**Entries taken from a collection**
== Segment start ==
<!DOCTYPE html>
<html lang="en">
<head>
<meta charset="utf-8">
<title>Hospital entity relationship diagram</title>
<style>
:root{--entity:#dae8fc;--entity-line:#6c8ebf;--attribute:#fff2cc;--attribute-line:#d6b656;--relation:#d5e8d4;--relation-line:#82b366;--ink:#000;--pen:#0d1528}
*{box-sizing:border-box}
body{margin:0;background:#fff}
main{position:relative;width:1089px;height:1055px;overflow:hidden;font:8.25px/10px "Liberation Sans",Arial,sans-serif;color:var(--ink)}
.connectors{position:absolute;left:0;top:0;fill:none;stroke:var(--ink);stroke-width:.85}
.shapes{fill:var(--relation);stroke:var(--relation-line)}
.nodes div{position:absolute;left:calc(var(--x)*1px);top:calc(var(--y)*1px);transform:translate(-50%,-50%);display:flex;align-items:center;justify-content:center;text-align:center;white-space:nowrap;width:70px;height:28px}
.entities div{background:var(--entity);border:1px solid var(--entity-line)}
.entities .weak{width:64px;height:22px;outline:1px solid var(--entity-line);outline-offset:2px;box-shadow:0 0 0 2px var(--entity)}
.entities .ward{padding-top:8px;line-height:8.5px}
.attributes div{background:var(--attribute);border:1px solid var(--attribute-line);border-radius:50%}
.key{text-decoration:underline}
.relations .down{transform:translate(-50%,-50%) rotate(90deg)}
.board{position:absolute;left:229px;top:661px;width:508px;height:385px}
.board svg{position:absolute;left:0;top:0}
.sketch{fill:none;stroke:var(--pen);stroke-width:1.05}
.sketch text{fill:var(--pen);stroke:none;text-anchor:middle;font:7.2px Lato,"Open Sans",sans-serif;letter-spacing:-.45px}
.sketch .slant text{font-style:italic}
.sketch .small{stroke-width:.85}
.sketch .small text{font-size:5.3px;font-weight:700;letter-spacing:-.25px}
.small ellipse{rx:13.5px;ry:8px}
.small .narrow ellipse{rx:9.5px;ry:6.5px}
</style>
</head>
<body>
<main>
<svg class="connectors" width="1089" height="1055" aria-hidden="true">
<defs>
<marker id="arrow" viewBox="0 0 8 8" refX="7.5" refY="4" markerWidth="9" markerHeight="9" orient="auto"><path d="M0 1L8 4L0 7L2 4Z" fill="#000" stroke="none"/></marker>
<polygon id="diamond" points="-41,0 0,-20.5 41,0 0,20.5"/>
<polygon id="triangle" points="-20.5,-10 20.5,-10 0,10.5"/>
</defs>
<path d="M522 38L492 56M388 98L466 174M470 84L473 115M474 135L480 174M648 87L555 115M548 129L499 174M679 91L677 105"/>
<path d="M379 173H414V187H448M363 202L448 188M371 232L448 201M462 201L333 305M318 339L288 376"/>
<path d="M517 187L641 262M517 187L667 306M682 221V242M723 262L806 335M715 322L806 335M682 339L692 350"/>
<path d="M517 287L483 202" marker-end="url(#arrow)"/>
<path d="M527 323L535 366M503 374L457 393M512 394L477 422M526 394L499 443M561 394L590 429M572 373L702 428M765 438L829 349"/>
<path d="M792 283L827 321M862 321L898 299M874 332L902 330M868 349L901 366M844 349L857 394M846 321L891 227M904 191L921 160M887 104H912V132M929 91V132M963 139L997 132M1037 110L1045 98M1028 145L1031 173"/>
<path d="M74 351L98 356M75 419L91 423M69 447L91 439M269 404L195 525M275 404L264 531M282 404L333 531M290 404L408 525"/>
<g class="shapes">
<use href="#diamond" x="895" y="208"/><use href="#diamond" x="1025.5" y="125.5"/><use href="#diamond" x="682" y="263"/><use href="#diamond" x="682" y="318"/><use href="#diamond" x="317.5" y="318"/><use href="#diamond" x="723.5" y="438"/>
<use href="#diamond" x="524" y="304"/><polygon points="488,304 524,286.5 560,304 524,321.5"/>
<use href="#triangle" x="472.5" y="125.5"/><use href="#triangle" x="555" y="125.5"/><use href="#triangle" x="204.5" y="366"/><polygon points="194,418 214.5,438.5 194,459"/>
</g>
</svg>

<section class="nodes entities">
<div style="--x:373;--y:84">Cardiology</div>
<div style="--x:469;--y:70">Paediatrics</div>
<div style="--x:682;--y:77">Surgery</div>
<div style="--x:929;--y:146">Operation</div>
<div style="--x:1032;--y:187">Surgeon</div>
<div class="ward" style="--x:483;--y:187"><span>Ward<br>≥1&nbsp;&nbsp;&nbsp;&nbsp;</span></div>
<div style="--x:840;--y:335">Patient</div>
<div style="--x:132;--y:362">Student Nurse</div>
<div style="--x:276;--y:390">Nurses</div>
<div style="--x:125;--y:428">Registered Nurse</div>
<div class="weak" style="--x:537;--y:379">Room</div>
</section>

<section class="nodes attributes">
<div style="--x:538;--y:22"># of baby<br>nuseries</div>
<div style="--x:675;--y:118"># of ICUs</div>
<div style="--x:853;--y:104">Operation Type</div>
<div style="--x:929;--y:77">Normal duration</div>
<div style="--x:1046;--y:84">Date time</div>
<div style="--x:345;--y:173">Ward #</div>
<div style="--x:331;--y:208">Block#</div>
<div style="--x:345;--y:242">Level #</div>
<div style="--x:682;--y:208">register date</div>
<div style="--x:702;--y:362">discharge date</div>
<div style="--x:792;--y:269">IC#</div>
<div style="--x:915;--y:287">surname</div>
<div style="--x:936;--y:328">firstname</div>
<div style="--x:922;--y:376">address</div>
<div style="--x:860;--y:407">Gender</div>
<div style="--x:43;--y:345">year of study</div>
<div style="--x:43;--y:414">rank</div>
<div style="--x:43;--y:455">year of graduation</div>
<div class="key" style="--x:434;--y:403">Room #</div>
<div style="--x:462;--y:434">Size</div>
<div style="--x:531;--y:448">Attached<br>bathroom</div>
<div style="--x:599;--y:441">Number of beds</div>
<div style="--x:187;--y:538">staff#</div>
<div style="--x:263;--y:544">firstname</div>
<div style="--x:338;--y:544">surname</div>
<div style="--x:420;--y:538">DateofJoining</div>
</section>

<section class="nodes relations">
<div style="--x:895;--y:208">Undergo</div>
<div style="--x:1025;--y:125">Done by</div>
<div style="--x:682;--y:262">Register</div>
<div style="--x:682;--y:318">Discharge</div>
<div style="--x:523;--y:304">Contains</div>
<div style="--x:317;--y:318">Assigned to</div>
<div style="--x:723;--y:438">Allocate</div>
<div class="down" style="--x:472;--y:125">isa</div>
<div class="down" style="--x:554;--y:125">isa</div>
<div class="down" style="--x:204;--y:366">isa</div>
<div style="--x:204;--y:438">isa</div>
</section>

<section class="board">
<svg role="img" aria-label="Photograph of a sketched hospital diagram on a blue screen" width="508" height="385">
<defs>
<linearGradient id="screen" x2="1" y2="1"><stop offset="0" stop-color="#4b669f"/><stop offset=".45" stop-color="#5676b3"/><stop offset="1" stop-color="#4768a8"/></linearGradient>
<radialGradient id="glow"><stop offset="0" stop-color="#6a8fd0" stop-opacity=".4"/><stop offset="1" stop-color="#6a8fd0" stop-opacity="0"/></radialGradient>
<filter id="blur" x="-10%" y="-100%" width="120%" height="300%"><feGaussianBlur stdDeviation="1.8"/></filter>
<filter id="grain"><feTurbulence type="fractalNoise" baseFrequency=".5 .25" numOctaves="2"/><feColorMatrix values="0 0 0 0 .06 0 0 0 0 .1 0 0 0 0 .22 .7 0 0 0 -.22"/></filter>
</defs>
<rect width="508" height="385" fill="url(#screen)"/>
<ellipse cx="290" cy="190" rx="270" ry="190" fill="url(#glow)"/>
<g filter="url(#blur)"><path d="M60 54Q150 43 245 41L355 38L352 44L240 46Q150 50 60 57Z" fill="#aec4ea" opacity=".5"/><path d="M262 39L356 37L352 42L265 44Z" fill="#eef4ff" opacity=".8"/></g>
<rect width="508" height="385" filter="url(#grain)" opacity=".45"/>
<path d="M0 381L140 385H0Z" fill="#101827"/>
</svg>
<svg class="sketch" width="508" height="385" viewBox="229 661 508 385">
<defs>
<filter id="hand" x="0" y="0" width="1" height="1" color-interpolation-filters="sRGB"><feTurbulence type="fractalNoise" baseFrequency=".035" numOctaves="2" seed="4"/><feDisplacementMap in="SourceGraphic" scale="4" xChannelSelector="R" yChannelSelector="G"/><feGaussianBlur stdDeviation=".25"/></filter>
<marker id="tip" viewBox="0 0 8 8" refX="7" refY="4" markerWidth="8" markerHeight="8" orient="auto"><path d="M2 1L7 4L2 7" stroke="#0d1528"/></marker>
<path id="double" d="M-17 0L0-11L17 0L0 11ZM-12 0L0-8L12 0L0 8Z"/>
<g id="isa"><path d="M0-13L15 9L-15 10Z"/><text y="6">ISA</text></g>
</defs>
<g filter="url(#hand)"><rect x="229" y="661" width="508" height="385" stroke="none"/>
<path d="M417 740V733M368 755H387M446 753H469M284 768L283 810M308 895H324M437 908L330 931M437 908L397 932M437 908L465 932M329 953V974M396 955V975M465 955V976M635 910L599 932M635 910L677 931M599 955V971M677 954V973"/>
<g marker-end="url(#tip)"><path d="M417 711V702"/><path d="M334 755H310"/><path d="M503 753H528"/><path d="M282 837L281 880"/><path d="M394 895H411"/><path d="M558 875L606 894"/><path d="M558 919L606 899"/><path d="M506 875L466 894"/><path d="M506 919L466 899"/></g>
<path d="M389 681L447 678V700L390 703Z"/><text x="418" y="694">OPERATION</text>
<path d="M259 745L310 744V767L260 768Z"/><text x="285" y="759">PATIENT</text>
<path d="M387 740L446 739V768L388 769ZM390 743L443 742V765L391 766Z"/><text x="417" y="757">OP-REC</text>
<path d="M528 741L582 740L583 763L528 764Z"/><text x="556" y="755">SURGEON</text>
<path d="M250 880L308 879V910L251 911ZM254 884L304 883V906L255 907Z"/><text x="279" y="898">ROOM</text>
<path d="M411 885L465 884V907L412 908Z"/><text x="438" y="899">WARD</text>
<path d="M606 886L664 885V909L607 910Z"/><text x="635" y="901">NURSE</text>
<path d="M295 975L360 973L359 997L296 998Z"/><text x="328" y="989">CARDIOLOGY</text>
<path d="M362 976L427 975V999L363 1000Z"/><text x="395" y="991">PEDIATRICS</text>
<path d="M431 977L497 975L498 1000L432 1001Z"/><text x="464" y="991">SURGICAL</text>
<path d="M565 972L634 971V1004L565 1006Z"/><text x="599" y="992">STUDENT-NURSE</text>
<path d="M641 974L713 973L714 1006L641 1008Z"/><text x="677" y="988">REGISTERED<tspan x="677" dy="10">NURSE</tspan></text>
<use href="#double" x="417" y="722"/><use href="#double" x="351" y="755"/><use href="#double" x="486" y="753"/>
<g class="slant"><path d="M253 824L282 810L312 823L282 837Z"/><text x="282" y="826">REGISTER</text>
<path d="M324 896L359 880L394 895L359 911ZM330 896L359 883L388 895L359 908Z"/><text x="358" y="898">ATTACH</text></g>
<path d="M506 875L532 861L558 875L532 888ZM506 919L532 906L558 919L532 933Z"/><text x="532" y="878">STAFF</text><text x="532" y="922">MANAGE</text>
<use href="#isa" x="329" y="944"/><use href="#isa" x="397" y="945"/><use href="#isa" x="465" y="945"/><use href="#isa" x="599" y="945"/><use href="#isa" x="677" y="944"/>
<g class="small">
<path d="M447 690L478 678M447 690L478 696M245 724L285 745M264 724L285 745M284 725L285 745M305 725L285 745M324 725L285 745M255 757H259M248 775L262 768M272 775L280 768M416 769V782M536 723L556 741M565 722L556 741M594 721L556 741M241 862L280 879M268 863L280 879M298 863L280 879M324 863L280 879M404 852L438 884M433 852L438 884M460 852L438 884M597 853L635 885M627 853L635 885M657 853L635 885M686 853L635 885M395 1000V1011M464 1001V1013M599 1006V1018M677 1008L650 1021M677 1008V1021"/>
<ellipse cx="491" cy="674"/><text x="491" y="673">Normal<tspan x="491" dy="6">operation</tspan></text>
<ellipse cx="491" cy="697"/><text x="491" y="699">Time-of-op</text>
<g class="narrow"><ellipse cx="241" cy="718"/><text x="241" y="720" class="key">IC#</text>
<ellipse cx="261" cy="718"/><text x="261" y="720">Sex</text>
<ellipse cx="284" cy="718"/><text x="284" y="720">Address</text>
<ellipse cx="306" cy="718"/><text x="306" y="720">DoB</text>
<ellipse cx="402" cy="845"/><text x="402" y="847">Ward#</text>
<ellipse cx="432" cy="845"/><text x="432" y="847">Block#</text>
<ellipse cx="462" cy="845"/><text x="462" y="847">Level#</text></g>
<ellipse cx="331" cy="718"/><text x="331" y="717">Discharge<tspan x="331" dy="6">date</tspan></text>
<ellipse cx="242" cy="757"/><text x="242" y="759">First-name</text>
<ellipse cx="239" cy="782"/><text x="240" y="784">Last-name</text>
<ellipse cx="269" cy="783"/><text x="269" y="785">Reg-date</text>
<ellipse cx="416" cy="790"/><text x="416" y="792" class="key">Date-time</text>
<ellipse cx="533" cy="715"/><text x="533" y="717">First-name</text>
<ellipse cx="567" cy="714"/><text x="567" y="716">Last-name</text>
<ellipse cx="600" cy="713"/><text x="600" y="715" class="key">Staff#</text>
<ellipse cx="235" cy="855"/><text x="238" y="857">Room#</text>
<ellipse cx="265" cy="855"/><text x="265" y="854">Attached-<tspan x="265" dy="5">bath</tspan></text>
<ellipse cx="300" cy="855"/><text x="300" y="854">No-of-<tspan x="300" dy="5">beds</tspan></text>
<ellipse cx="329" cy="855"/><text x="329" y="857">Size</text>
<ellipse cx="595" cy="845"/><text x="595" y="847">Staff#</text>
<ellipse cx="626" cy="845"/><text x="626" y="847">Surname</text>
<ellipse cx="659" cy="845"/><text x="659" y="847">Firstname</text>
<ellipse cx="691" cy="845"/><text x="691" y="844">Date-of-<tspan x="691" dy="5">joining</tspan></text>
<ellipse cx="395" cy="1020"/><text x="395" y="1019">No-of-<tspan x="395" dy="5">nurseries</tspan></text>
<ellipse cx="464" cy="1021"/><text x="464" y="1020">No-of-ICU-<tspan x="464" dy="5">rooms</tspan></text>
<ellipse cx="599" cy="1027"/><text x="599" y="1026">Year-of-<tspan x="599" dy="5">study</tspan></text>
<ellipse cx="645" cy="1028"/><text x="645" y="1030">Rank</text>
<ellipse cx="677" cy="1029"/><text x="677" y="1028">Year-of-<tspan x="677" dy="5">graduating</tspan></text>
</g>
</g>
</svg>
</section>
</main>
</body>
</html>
== Segment end ==
**Aim of the exercise**
Pull every line containing "small" out of the records.

**Expected output**
.sketch .small{stroke-width:.85}
.sketch .small text{font-size:5.3px;font-weight:700;letter-spacing:-.25px}
.small ellipse{rx:13.5px;ry:8px}
.small .narrow ellipse{rx:9.5px;ry:6.5px}
<g class="small">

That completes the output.